prstat has another trick -- you can use it to get an individual breakdown of the threads in your process. Use:
prstat -mvL -p <processid>
To get output like:
  2108 stuart   1.7 0.0 0.0 0.0 0.0  98 0.0 0.0   5   2   5   0 java/52
  2108 stuart   0.0 0.0 0.0 0.0 0.0 0.0 100 0.0 100   0 100   0 java/18
  2108 stuart   0.0 0.0 0.0 0.0 0.0 0.0 100 0.0  50   0  50   0 java/28
  2108 stuart   0.0 0.0 0.0 0.0 0.0 0.0 100 0.0   5   0   5   0 java/21
  2108 stuart   0.0 0.0 0.0 0.0 0.0 100 0.0 0.0   5   1   5   0 java/8
  2108 stuart   0.0 0.0 0.0 0.0 0.0 100 0.0 0.0   1   0   1   0 java/20
  2108 stuart   0.0 0.0 0.0 0.0 0.0 100 0.0 0.0   2   0   2   0 java/85

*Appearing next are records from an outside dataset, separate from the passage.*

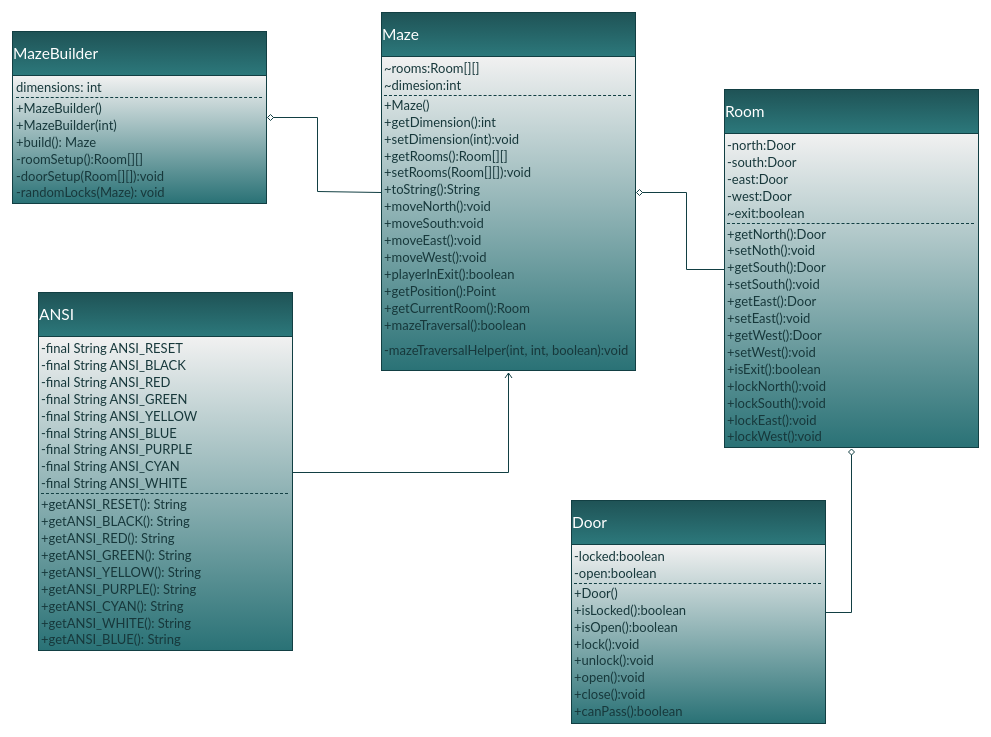
<!DOCTYPE html>
<html lang="en">
<head>
<meta charset="utf-8">
<title>Maze class diagram</title>
<style>
:root {
  --paper: #ffffff;
  --ink: #17383b;
  --line: #123f43;
  --header-top: #1f5356;
  --header-bottom: #2c787b;
  --body-top: #f1f1f1;
  --body-bottom: #2a7276;
  --title: #ffffff;
}
* { box-sizing: border-box; margin: 0; padding: 0; }
html, body { width: 991px; height: 737px; overflow: hidden; background: var(--paper); }
.diagram {
  position: relative;
  width: 991px;
  height: 737px;
  font-family: Lato, "Open Sans", sans-serif;
  font-size: 13px;
  line-height: 16.9px;
  color: var(--ink);
}
.class-box {
  --inset: 2px;
  --method-gap: 2px;
  position: absolute;
  display: flex;
  flex-direction: column;
  width: 255px;
  border: 1px solid var(--line);
}
.class-box h2 {
  flex: none;
  display: flex;
  align-items: center;
  height: 44px;
  border-bottom: 1px solid var(--line);
  background: linear-gradient(var(--header-top), var(--header-bottom));
  color: var(--title);
  font-size: 15.5px;
  font-weight: 400;
}
.members {
  flex: 1;
  padding: 3px 4px 0 var(--inset);
  background: linear-gradient(var(--body-top), var(--body-bottom));
}
.members ul { list-style: none; white-space: nowrap; }
.attributes { padding-bottom: 1px; border-bottom: 1px dashed var(--line); }
.methods { padding-top: var(--method-gap); }
.helper { margin-top: 8px; }
.maze-builder { left: 12px; top: 31px; height: 173px; --inset: 3px; }
.maze { left: 381px; top: 12px; height: 359px; --method-gap: 1px; }
.room { left: 724px; top: 89px; height: 359px; }
.ansi { left: 38px; top: 292px; height: 359px; }
.door { left: 571px; top: 500px; height: 224px; --method-gap: 1px; }
.connectors { position: absolute; left: 0; top: 0; fill: none; stroke: var(--line); stroke-width: 1; }
.connectors .aggregate { fill: var(--paper); }
</style>
</head>
<body>
<main class="diagram">
  <section class="class-box maze-builder">
    <h2>MazeBuilder</h2>
    <div class="members">
      <ul class="attributes">
        <li>dimensions: int</li>
      </ul>
      <ul class="methods">
        <li>+MazeBuilder()</li>
        <li>+MazeBuilder(int)</li>
        <li>+build(): Maze</li>
        <li>-roomSetup():Room[][]</li>
        <li>-doorSetup(Room[][]):void</li>
        <li>-randomLocks(Maze): void</li>
      </ul>
    </div>
  </section>

  <section class="class-box maze">
    <h2>Maze</h2>
    <div class="members">
      <ul class="attributes">
        <li>~rooms:Room[][]</li>
        <li>~dimesion:int</li>
      </ul>
      <ul class="methods">
        <li>+Maze()</li>
        <li>+getDimension():int</li>
        <li>+setDimension(int):void</li>
        <li>+getRooms():Room[][]</li>
        <li>+setRooms(Room[][]):void</li>
        <li>+toString():String</li>
        <li>+moveNorth():void</li>
        <li>+moveSouth:void</li>
        <li>+moveEast():void</li>
        <li>+moveWest():void</li>
        <li>+playerInExit():boolean</li>
        <li>+getPosition():Point</li>
        <li>+getCurrentRoom():Room</li>
        <li>+mazeTraversal():boolean</li>
        <li class="helper">-mazeTraversalHelper(int, int, boolean):void</li>
      </ul>
    </div>
  </section>

  <section class="class-box room">
    <h2>Room</h2>
    <div class="members">
      <ul class="attributes">
        <li>-north:Door</li>
        <li>-south:Door</li>
        <li>-east:Door</li>
        <li>-west:Door</li>
        <li>~exit:boolean</li>
      </ul>
      <ul class="methods">
        <li>+getNorth():Door</li>
        <li>+setNoth():void</li>
        <li>+getSouth():Door</li>
        <li>+setSouth():void</li>
        <li>+getEast():Door</li>
        <li>+setEast():void</li>
        <li>+getWest():Door</li>
        <li>+setWest():void</li>
        <li>+isExit():boolean</li>
        <li>+lockNorth():void</li>
        <li>+lockSouth():void</li>
        <li>+lockEast():void</li>
        <li>+lockWest():void</li>
      </ul>
    </div>
  </section>

  <section class="class-box ansi">
    <h2>ANSI</h2>
    <div class="members">
      <ul class="attributes">
        <li>-final String ANSI_RESET</li>
        <li>-final String ANSI_BLACK</li>
        <li>-final String ANSI_RED</li>
        <li>-final String ANSI_GREEN</li>
        <li>-final String ANSI_YELLOW</li>
        <li>-final String ANSI_BLUE</li>
        <li>-final String ANSI_PURPLE</li>
        <li>-final String ANSI_CYAN</li>
        <li>-final String ANSI_WHITE</li>
      </ul>
      <ul class="methods">
        <li>+getANSI_RESET(): String</li>
        <li>+getANSI_BLACK(): String</li>
        <li>+getANSI_RED(): String</li>
        <li>+getANSI_GREEN(): String</li>
        <li>+getANSI_YELLOW(): String</li>
        <li>+getANSI_PURPLE(): String</li>
        <li>+getANSI_CYAN(): String</li>
        <li>+getANSI_WHITE(): String</li>
        <li>+getANSI_BLUE(): String</li>
      </ul>
    </div>
  </section>

  <section class="class-box door">
    <h2>Door</h2>
    <div class="members">
      <ul class="attributes">
        <li>-locked:boolean</li>
        <li>-open:boolean</li>
      </ul>
      <ul class="methods">
        <li>+Door()</li>
        <li>+isLocked():boolean</li>
        <li>+isOpen():boolean</li>
        <li>+lock():void</li>
        <li>+unlock():void</li>
        <li>+open():void</li>
        <li>+close():void</li>
        <li>+canPass():boolean</li>
      </ul>
    </div>
  </section>

  <svg class="connectors" width="991" height="737" viewBox="0 0 991 737" aria-hidden="true">
    <defs>
      <polygon id="diamond" points="-3,0 0,-3 3,0 0,3"/>
    </defs>
    <polyline points="273,117.5 317.5,117.5 317.5,191.5 381,192.5"/>
    <polyline points="642,192.5 686.5,192.5 686.5,269.5 724,269.5"/>
    <polyline points="851.5,455 851.5,612.5 826,612.5"/>
    <polyline points="293,472.5 508.5,472.5 508.5,373"/>
    <polyline points="505,378 508.5,373 512,378"/>
    <use class="aggregate" href="#diamond" x="270.5" y="117.5"/>
    <use class="aggregate" href="#diamond" x="639.5" y="192.5"/>
    <use class="aggregate" href="#diamond" x="851.5" y="452"/>
  </svg>
</main>
</body>
</html>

man prstat will explain what the columns mean. The individual threads are in the last column; you can get out a stack trace from them via pstack. In this case, I could run pstack 2108/52 to see what the top thread looks like:
-----------------  lwp# 2108 / thread# 52  --------------------
 fc829624 * *com/sun/org/apache/xml/internal/dtm/ref/dom2dtm/DOM2DTM.nextNode()Z [compiled] 
 fc2c5bb8 * *com/sun/org/apache/xml/internal/dtm/ref/dom2dtm/DOM2DTM.getHandleFromNode(Lorg/w3c/dom/Node;)I [compiled] +50 (line 1341)
 fca4f1b8 * *com/sun/org/apache/xml/internal/dtm/ref/dom2dtm/DOM2DTM.getHandleOfNode(Lorg/w3c/dom/Node;)I [compiled] +89 (line 1409)
 fca4f1b8 * *com/sun/org/apache/xml/internal/dtm/ref/DTMManagerDefault.getDTMHandleFromNode(Lorg/w3c/dom/Node;)I+219 (line 1135)
 fca1088c * *com/sun/org/apache/xpath/internal/XPathContext.getDTMHandleFromNode(Lorg/w3c/dom/Node;)I [compiled] +6 (line 364)

IO Monitoring

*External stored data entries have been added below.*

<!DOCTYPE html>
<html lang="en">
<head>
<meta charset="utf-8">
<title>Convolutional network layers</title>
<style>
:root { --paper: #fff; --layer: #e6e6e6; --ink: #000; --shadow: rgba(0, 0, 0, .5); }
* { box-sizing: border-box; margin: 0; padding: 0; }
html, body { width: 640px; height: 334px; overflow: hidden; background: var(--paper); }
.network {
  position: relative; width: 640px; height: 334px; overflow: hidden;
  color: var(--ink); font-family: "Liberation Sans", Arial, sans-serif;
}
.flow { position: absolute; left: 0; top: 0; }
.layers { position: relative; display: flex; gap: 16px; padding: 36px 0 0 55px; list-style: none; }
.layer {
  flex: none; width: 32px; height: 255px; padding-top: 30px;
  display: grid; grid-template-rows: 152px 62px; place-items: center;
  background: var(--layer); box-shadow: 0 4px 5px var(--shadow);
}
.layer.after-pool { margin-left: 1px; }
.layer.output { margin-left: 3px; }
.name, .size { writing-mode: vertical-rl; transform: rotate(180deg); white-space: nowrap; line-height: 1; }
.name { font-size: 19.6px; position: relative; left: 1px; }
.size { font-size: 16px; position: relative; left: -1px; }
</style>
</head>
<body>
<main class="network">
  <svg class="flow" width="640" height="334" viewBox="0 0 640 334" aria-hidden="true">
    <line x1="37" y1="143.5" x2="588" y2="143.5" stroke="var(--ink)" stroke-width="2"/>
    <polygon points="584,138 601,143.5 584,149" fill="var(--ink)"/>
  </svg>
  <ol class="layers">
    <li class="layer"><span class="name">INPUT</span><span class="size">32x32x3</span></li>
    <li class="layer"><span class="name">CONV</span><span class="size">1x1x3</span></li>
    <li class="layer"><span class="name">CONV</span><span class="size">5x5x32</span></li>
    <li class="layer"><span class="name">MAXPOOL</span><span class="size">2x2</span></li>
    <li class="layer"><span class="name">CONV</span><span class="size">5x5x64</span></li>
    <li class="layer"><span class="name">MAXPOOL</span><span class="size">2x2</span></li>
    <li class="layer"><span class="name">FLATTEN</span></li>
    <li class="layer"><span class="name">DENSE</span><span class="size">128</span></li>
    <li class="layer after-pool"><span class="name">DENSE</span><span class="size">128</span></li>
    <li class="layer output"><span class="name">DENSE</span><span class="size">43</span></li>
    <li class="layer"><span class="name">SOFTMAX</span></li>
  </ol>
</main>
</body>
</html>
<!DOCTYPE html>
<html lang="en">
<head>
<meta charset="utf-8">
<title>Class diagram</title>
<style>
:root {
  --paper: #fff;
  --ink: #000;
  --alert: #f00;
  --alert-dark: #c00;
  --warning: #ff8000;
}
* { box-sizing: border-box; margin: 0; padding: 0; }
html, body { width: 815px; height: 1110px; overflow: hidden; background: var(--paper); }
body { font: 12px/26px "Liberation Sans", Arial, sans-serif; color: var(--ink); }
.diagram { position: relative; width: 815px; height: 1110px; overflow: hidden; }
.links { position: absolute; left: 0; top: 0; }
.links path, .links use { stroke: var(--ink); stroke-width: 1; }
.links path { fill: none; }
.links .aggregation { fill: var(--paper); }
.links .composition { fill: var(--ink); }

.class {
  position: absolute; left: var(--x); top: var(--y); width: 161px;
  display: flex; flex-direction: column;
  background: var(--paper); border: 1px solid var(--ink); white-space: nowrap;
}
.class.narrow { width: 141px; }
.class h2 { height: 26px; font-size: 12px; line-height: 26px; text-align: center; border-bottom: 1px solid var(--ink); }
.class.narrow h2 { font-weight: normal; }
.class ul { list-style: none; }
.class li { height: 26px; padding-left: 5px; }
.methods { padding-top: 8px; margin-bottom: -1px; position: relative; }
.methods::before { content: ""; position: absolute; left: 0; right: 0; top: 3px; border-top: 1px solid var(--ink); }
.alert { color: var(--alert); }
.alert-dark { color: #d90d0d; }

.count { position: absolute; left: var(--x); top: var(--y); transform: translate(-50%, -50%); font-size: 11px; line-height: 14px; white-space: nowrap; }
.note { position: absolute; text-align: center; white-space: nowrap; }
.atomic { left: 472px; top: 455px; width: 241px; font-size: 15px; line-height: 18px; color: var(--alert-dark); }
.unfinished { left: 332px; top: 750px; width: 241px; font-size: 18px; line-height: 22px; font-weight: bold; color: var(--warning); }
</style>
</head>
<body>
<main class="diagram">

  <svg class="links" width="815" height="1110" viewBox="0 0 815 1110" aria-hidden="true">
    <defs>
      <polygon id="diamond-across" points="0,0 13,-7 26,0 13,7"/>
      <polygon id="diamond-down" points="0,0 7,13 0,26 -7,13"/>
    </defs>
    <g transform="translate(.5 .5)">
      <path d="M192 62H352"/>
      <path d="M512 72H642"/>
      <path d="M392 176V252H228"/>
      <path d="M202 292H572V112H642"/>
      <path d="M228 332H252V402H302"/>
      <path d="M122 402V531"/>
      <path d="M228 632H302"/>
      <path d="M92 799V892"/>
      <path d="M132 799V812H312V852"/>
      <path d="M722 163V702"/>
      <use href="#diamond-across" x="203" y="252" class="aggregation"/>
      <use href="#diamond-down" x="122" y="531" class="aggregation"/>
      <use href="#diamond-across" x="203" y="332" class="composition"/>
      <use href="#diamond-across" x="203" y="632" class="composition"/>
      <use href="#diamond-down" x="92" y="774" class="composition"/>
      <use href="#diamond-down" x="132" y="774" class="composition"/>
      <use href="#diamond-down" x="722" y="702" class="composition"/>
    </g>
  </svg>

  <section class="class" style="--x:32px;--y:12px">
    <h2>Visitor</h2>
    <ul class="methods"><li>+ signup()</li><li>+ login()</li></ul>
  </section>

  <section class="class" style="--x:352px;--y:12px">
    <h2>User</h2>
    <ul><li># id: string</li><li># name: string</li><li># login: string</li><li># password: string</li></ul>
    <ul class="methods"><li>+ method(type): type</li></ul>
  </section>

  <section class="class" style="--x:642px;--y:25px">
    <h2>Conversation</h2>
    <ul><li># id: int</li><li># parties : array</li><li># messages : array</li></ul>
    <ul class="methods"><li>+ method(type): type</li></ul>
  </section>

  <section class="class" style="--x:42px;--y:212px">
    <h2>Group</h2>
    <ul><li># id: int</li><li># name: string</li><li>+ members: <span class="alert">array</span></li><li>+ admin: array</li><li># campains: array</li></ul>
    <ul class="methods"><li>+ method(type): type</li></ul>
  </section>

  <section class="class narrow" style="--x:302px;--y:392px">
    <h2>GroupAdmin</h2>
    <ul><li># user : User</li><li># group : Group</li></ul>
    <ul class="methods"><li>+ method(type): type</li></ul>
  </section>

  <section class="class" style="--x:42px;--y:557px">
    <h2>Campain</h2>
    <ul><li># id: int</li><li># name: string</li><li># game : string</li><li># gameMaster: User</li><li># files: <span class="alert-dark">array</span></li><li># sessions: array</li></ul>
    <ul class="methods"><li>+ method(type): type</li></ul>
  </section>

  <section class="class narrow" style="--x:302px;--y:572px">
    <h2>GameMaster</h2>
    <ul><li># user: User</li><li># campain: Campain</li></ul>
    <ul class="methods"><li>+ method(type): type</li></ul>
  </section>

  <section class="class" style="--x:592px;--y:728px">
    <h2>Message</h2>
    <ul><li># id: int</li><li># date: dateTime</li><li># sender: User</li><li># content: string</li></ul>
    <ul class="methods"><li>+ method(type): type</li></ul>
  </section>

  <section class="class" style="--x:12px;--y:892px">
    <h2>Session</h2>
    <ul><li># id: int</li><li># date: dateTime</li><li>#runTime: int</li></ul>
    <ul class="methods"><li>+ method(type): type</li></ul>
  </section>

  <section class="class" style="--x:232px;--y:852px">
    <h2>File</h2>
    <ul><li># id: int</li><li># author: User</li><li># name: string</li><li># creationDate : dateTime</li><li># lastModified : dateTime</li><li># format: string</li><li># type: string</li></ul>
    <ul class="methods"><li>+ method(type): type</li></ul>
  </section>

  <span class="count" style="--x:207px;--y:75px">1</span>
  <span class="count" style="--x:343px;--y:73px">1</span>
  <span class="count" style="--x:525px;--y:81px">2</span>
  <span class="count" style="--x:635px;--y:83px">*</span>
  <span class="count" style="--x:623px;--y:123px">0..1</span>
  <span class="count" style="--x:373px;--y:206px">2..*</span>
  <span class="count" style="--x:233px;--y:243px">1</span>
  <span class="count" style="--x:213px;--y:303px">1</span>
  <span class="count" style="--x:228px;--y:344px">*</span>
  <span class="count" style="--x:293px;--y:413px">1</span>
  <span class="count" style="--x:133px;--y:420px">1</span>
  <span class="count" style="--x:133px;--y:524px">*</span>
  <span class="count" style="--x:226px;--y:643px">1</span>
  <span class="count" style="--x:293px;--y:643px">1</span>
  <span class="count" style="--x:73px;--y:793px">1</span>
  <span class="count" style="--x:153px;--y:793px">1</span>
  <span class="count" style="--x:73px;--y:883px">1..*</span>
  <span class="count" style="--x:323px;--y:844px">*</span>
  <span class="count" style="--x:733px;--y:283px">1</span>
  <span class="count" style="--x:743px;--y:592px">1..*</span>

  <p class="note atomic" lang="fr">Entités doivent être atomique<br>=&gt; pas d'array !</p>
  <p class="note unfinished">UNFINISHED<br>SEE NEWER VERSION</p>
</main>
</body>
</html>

This one is easy -- run iostat -xtc 1 10000 to get refreshes every second for 10,000 seconds. All these devices report how busy they are; of particular interest is the column %b, which will tell you how busy the disk is.

IO Monitoring per process

As far as I can tell, this isn't possible with the built in tools. I believe you can use DTrace and iotop, but as I didn't have enough privileges on the machine I couldn't try it.

Wednesday, September 5, 2012

GZipping vs Minification of JavaScript Resources

A debate that pops up every so often in the office is whether minification is worth it when you have GZip available.

The short answer:
  • GZipping is always a good idea, and better than nothing. 
  • Minification is always a good idea, and better than nothing. 

To find this out I looked at JQuery 1.8.1 from the Google Hosted Libraries. The results:
TechniqueSize (kb)
Minified + GZipped33

So — you can reduce your JS (or JQuery, at least) size by three simply by GZipping. If for some absurd reason you can't GZip then you'd best at least minify, but you get the best performance by using both.

*I'm not immediately sure what tool was used for minification

Wednesday, July 25, 2012

How much space does a Java object use?

A colleague mentioned in passing today that Java takes 128 bits to represent a 32bit integer. I couldn't believe him -- I had expected some overhead, but a ratio of 4:1? Really?

He turned out to be right. On a 32bit JVM you need 128 bits for an integer, and for a 64bit machine, you need 224 because the class pointers double in size. Ulp.

The increase in class pointer size means that code running in a 64bit JVM generally needs 70% more memory than its 32bit counterpart. There's a switch you can use on Oracle and IBM JVMs to use compressed pointers (-XX:+UseCompressedOops). I haven't found if there are any side effects to using this.

Find all this information on From Java code to Java heap: Understanding and optimizing your application's memory usage.

Thursday, May 3, 2012

Deny IFrames with X-Frame-Options

While researching an issue in which I was trying to prevent our login page from being displayed inside an iframe, I found a great StackOverflow question. The first answer was interesting, but the second was awesome!

Turns out you can prevent anybody using a modern browser from seeing your page in an iframe by using the X-Frame-Options header. Eric Lawrence details the various options here; for us the perfect version would be X-Frame-Options:SAMEORIGIN.

I still needed the frame-busting JavaScript for our issue (the login page was showing on a session timeout) but this header is my new best friend.